I work very hard, apply myself no stops to a role. I’m concerned about the final product. And maybe I have reasonably expressive eyes and a good voice… though I do try to improve my performance while dubbing at times.
As for my weaknesses, there have been days when I just can’t do a shot. I can’t act, so I ask for a short break. Plus, I tend to speak a little fast, I’ve learnt how to slow down.
Does your height ever make you self-conscious?
No! I’m 5’ 7”. Everyone wears two-inch heels anyway - even Jackie Shroff and Anil Kapoor do. Even I do, so it’s no big deal.
What about the charges that you interfere in the script?
I raise questions when changes are made in the script by the director at the last minute.

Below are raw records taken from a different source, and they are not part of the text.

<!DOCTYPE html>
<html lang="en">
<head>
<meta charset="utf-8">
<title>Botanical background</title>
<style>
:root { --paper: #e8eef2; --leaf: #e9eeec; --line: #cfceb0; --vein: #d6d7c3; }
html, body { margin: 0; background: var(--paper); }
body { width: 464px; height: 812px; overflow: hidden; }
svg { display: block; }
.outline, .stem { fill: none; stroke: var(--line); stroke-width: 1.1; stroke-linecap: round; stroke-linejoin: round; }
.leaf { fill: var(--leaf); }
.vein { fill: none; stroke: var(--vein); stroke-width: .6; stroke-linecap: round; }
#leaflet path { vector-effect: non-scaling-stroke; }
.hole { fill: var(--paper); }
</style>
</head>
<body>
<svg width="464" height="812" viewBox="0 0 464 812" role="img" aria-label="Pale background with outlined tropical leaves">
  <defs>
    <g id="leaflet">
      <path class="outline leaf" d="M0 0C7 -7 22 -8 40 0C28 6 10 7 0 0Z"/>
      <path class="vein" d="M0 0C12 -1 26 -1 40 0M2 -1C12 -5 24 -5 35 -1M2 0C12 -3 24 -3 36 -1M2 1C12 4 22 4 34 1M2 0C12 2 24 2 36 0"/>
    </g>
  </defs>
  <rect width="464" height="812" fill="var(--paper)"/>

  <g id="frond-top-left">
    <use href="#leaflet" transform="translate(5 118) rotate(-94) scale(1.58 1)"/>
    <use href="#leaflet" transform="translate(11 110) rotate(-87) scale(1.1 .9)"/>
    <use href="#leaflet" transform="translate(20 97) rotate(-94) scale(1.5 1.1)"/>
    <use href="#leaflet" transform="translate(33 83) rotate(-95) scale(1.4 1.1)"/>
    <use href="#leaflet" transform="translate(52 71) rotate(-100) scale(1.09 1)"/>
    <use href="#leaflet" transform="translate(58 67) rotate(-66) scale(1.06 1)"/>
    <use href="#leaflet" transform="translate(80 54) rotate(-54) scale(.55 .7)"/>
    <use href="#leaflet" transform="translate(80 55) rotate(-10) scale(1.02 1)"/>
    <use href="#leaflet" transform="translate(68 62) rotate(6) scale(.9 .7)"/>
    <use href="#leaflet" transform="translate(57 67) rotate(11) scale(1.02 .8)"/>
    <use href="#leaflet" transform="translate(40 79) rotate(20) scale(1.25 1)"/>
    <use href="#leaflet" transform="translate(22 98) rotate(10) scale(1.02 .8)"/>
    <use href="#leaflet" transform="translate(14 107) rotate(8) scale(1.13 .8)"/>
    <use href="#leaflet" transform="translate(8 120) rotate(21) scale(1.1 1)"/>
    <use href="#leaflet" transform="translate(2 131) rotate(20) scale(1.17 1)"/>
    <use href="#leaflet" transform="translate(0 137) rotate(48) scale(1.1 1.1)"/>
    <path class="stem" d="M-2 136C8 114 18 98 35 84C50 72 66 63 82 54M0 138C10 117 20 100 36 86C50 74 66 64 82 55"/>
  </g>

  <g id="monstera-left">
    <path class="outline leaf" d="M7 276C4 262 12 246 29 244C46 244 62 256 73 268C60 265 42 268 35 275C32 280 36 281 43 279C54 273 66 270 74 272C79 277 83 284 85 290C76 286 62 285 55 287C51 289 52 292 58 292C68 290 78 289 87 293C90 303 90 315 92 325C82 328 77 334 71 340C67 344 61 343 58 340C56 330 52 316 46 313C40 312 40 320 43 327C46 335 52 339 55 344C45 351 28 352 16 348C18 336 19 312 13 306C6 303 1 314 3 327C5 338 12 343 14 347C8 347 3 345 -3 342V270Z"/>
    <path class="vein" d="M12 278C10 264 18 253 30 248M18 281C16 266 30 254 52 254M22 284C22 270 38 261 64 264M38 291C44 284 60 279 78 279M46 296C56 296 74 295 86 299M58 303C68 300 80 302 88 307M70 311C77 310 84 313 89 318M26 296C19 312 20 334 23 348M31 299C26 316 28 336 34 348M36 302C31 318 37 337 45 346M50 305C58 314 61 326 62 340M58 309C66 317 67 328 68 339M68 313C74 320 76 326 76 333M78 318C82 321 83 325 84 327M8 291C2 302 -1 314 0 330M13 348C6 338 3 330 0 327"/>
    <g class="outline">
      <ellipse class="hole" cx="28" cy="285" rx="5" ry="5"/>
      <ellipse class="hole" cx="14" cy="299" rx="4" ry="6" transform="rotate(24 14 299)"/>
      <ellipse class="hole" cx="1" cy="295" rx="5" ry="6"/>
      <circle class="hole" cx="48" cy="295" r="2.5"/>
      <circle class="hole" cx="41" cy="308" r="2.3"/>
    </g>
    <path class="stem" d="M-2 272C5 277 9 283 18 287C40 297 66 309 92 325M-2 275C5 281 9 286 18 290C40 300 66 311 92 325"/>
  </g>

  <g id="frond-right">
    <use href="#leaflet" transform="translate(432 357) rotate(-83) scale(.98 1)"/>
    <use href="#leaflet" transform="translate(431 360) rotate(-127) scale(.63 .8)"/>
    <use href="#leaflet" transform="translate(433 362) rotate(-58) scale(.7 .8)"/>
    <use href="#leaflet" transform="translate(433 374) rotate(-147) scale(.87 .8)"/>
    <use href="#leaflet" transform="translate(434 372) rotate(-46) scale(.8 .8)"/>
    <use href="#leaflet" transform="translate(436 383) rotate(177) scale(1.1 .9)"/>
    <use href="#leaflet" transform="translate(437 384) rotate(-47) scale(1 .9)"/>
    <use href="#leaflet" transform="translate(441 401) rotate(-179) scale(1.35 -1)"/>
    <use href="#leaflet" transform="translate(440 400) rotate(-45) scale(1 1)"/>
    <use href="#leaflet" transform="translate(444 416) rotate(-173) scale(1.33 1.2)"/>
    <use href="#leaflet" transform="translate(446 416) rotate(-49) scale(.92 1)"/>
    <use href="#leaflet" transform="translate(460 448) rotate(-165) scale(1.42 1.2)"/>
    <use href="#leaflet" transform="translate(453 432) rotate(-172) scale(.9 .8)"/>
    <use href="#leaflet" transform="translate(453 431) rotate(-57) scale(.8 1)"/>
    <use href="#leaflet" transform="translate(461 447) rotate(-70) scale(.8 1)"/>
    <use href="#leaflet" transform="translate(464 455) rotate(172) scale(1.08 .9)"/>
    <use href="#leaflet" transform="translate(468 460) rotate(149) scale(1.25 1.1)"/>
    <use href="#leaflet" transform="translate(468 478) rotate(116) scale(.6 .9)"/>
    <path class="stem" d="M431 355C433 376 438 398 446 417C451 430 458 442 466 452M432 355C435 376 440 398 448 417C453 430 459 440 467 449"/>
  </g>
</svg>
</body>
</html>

When that happens, I offer my inputs. Yes, these allegations have been constant, whatever ‘interference’ means. As far as I know, I’ve tried to be fair, never unilateral. Even if my career is not doing well I won’t sign 10 stupid films just to feel secure. And if my films are a success, I won’t sign up for five films at a hiked fee.

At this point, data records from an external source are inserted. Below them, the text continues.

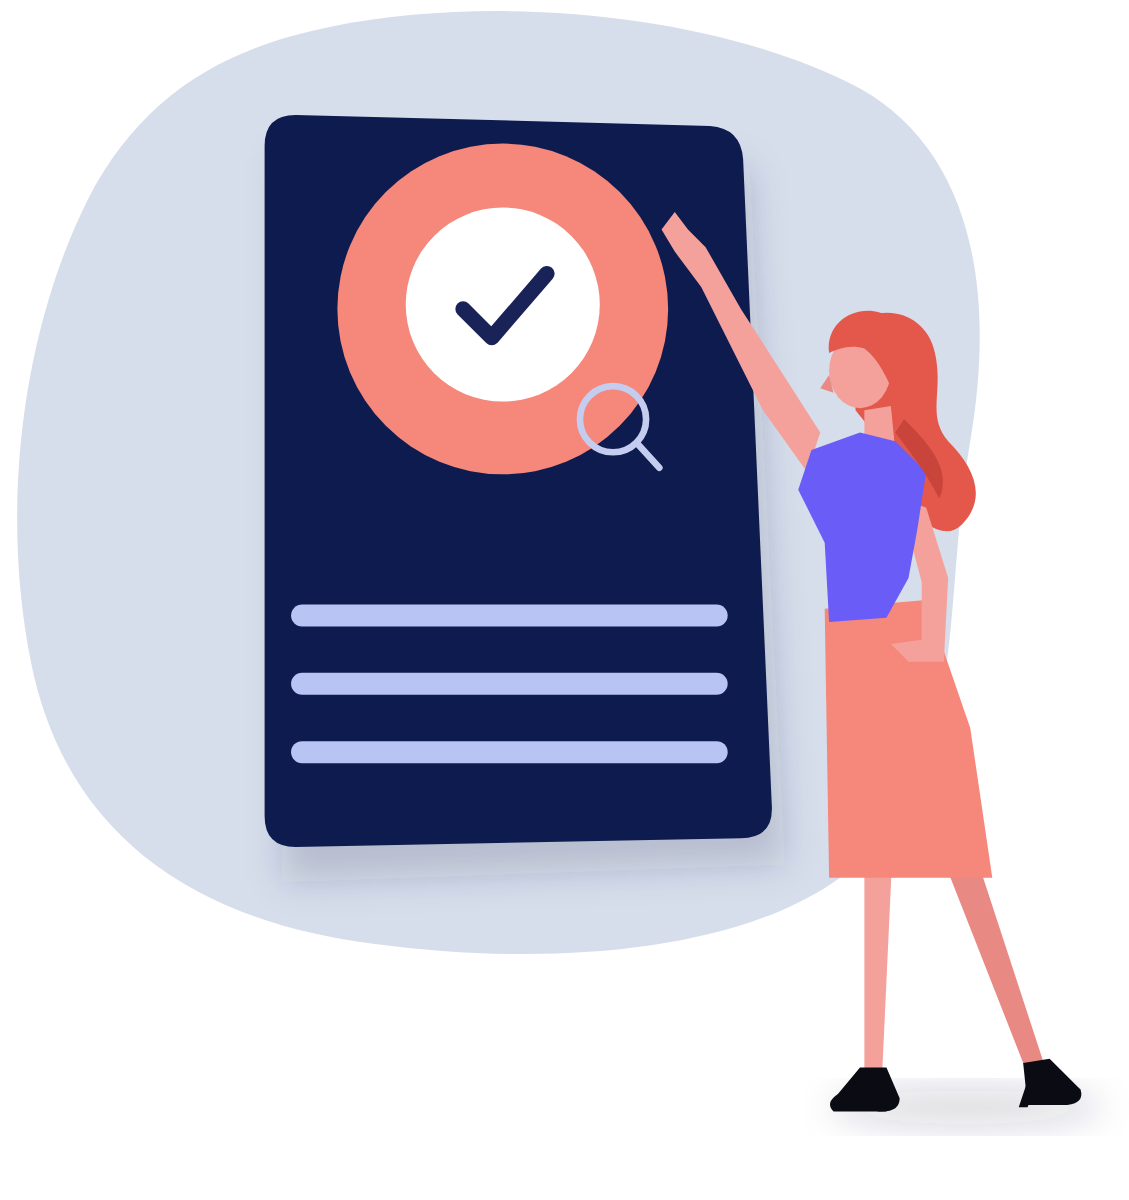
<!DOCTYPE html>
<html lang="en">
<head>
<meta charset="utf-8">
<title>Document Check</title>
<link rel="stylesheet" href="https://fonts.googleapis.com/css2?family=Inter:wght@400&display=swap">
<style>
  :root {
    --page-bg: #ffffff;
    --blob: #d6deec;
    --doc-navy: #0e1b4f;
    --doc-shadow: rgba(40, 50, 80, 0.18);
    --badge-coral: #f5877b;
    --badge-white: #ffffff;
    --check-navy: #1a2358;
    --lens: #c4cdef;
    --text-line: #b8c4f4;
    --hair: #e4574b;
    --hair-dark: #c9443b;
    --skin: #f4a19c;
    --skin-shade: #e98984;
    --top-violet: #6a5cf6;
    --skirt: #f5877b;
    --shoe: #0b0b14;
  }
  html, body {
    margin: 0;
    padding: 0;
    width: 1129px;
    height: 1200px;
    overflow: hidden;
    background: var(--page-bg);
    font-family: "Inter", sans-serif;
  }
  .artboard { display: block; width: 1129px; height: 1200px; }
</style>
</head>
<body>
<svg class="artboard" viewBox="0 0 512 544" xmlns="http://www.w3.org/2000/svg" role="img" aria-label="Woman pointing at a checked document under review">
  <defs>
    <filter id="soft-shadow" x="-30%" y="-30%" width="160%" height="160%">
      <feGaussianBlur stdDeviation="8"/>
    </filter>
    <rect id="text-line" x="0" y="0" width="198" height="10" rx="5"/>
  </defs>

  <g class="backdrop-blob">
    <path fill="var(--blob)" d="M150 12 C230 -4 330 8 390 40 C440 68 452 130 440 200 C428 270 438 330 400 380 C360 430 260 440 170 428 C90 418 30 380 14 300 C0 230 10 150 40 90 C64 44 100 22 150 12 Z"/>
  </g>

  <g class="document">
    <path fill="var(--doc-shadow)" filter="url(#soft-shadow)" d="M128 70 L340 76 L356 392 L128 400 Z"/>
    <path fill="var(--doc-navy)" d="M134 52 L322 57 Q336 58 337 72 L350 365 Q351 380 336 380 L134 384 Q120 384 120 370 L120 66 Q120 52 134 52 Z"/>
    <g class="approval-badge">
      <circle cx="228" cy="140" r="75" fill="var(--badge-coral)"/>
      <circle cx="228" cy="138" r="44" fill="var(--badge-white)"/>
      <path d="M210 140 L223 153 L248 124" fill="none" stroke="var(--check-navy)" stroke-width="7" stroke-linecap="round" stroke-linejoin="round"/>
    </g>
    <g class="magnifier" fill="none" stroke="var(--lens)" stroke-width="3" stroke-linecap="round">
      <circle cx="278" cy="190" r="15"/>
      <line x1="289" y1="201" x2="299" y2="212"/>
    </g>
    <g class="text-lines" fill="var(--text-line)">
      <use href="#text-line" x="132" y="274"/>
      <use href="#text-line" x="132" y="305"/>
      <use href="#text-line" x="132" y="336"/>
    </g>
  </g>

  <g class="presenter">
    <ellipse cx="438" cy="502" rx="62" ry="8" fill="var(--doc-shadow)" filter="url(#soft-shadow)"/>
    <!-- hair back -->
    <path fill="var(--hair)" d="M386 150 C396 136 420 140 424 160 C428 178 420 188 430 200 C442 212 448 226 436 238 C428 246 414 236 410 222 C404 206 396 196 388 186 Z"/>
    <!-- legs -->
    <path fill="var(--skin)" d="M392 380 L405 380 L400 488 L392 488 Z"/>
    <path fill="var(--skin-shade)" d="M424 380 L440 380 L474 484 L466 487 Z"/>
    <!-- shoes -->
    <path fill="var(--shoe)" d="M390 484 L402 484 L408 498 Q408 504 400 504 L378 504 Q374 500 380 496 Z"/>
    <path fill="var(--shoe)" d="M402 486 L402 504 L398 504 L398 490 Z"/>
    <path fill="var(--shoe)" d="M464 482 L476 480 L490 494 Q492 500 484 501 L466 501 Z"/>
    <path fill="var(--shoe)" d="M466 490 L462 502 L466 502 L470 492 Z"/>
    <!-- skirt -->
    <path fill="var(--skirt)" d="M374 276 L420 272 L440 330 L450 398 L376 398 Z"/>
    <!-- raised arm -->
    <path fill="var(--skin)" d="M300 104 L306 96 L312 104 L320 112 L336 140 L372 196 L366 214 L346 186 L318 130 L306 114 Z"/>
    <!-- hip arm -->
    <path fill="var(--skin)" d="M408 226 L420 230 L430 262 L428 300 L412 300 L404 292 L418 290 L418 264 Z"/>
    <!-- neck -->
    <path fill="var(--skin)" d="M392 186 L404 184 L406 204 L392 206 Z"/>
    <!-- top -->
    <path fill="var(--top-violet)" d="M368 204 L390 196 L406 200 L420 214 L416 240 L412 262 L402 280 L376 282 L374 246 L362 222 Z"/>
    <!-- head -->
    <ellipse cx="390" cy="168" rx="14" ry="17" fill="var(--skin)"/>
    <path fill="var(--skin-shade)" d="M376 170 L372 176 L378 178 Z"/>
    <!-- hair front -->
    <path fill="var(--hair)" d="M376 160 C374 144 392 136 404 144 C414 152 414 170 408 184 C404 176 400 164 392 158 C386 156 380 158 376 160 Z"/>
    <path fill="var(--hair-dark)" d="M410 190 C420 200 432 212 426 226 C420 214 412 204 406 196 Z"/>
  </g>
</svg>
</body>
</html>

Isn’t it a pity that Shekhar Kapur’s Time Machine was shelved? What happened?
I was extremely keen on Time Machine. I liked the script very much. But at the same time certain financial obligations had to be fulfilled.

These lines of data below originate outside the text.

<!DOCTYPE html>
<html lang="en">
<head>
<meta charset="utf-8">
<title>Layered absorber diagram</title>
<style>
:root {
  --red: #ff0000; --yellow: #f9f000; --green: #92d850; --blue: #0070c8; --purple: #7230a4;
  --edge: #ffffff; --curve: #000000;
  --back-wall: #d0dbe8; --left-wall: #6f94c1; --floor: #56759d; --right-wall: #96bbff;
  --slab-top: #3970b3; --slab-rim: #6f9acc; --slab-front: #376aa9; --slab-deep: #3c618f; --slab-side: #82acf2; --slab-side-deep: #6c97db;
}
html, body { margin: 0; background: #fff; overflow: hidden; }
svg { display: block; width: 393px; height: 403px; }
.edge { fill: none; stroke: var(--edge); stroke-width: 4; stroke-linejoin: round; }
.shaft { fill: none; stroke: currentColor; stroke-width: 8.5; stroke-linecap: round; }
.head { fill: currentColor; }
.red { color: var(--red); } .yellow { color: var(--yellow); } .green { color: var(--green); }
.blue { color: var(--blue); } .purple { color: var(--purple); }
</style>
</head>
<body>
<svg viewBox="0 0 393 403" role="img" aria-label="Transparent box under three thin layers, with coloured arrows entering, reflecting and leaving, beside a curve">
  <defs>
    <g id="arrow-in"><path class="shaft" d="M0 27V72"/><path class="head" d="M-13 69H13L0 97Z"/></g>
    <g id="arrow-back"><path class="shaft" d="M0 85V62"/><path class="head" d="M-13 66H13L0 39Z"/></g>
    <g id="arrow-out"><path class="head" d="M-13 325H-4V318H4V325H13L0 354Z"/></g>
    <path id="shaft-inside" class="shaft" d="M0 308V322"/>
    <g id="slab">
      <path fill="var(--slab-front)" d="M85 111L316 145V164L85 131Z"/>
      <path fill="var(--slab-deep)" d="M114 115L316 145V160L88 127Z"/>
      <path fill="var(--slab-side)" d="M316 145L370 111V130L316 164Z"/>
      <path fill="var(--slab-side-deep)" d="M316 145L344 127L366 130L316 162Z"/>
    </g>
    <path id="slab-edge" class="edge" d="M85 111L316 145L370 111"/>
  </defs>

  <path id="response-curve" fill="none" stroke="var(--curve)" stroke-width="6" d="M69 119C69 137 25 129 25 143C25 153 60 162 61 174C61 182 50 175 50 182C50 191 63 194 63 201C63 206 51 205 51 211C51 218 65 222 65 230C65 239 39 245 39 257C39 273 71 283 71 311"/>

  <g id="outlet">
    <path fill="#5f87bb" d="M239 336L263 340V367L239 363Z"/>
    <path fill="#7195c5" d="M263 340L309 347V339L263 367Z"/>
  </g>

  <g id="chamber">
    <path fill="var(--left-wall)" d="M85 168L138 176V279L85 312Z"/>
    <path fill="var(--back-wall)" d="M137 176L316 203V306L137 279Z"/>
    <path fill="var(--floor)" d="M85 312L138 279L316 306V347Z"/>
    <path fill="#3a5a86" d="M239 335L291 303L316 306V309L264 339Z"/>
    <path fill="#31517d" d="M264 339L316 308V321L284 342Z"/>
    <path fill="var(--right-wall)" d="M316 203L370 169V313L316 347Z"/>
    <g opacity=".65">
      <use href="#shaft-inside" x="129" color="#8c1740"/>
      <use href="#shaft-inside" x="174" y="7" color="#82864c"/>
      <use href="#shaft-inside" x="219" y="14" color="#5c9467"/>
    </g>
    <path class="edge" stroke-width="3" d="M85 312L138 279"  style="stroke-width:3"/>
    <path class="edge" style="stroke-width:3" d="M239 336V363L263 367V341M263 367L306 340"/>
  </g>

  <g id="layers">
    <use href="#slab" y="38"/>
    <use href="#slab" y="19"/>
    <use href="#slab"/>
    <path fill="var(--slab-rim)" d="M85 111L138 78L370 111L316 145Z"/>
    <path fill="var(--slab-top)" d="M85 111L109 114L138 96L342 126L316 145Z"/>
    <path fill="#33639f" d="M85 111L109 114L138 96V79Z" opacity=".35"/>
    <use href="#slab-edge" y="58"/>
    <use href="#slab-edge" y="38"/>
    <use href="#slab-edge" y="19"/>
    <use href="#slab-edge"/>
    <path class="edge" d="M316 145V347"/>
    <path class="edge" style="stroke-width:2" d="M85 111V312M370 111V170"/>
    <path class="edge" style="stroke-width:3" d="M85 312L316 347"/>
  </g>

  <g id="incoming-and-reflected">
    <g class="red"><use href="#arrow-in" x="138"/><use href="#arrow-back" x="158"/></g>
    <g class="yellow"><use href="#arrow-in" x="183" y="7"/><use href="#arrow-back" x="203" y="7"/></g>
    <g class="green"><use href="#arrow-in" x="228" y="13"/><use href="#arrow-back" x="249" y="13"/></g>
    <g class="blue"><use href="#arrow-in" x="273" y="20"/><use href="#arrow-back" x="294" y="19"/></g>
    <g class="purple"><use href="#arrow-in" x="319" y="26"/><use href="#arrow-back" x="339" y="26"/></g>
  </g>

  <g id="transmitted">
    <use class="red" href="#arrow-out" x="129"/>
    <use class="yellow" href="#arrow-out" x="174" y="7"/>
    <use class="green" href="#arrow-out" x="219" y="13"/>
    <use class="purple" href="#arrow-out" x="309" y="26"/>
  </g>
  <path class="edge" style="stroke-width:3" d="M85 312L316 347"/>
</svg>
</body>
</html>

You mean the producer (Suresh Malhotra) had to pay you?
Yes and I assume there must have been problems with the other actors and director too. I had kept 150 days for Time Machine of which four were used. The other dates went to waste. That’s why after Hum Hain Rahi Pyar Ke, I didn’t have a release for a year. Careerwise this did affect me. Personally, it gave me plenty of free time. In ’93, my son (Junaid) was born.
Which of the actors do you like today?
I like Govinda for many of his qualities, most importantly for the conviction he invests in his performances. He seems to believe in every line of dialogue and every situation he’s given. Of course, one of the jobs of an actor is to choose the right films. If 10 producers insist that you must do their films, then you have to say “No” at some stage.
Then I like Juhi, Shah Rukh Khan and love watching Rajinikanth, who’s always very stylised and entertaining. I like Jackie Shroff ever since his performances in Parinda, Ram Lakhan and Angaar.
If I don’t mention the names of Dilip Kumar, Amitabh Bachchan and Naseeruddin Shah, it’s because I’ve talked about my admiration for them so many times before.
How would you rate yourself as an actor on a scale of one to ten?
And if looks count, what would be the rating?
Six. You don’t have to be good-looking to make it as an actor. If you are, that helps.
Do you remember the first film you ever saw?
It was a Laurel and Hardy film. The guys who were chasing them were closing in on them. Normally people find this funny. I would also find this funny today. But since I was a child, I was petrified that they’d get caught. I was bawling. I had to be rushed out of the theatre. Around the same time, I saw Pyar ka Mausam. My brother Faisal was a baby, he was caught in a fire in a scene. I was bawling again, “Get him out of there. Get him out fast!”
Do you still cry at the movies?
I cry very easily while watching films and reading books.
I remember crying while watching Pyaasa, Masoom, Love Story with Ali McGraw and Ryan O’Neal, Fried Green Tomatoes and Kabhi Haan Kabhi Naa. I felt very bad for Shah Rukh for not getting the girl, and the scene where his father finds out about the forged examination mark-sheet.
As for books, I was very moved on reading William Goldman’s Adventures in the Screen Trade when he’s not allowed into the preview theatre, which is screening the first film he wrote. I could understand what he must have gone through. And I cried on reading Frank Capra’s script of It Happened One Night before we started on Dil Hai Ke Manta Nahin. There were so many touching moments. Anything that moves me emotionally brings tears to my eyes.
Now just a couple of general questions. Which would you say are your movie influences?
Mother India, Pyaasa, Ram aur Shyam, Ganga Jumuna, Mughal-e-Azam, Laila Majnu with Rishi Kapoor, Heer Ranjah with Raaj Kumar, Teesri Manzil, Caravan and Mera Gaon Mera Desh.
And your must-reads while growing up?
The Famous Five series by Enid Blyton, the P.G.Wodehouse collection, any novel by Charles Dickens and The Mahabharata.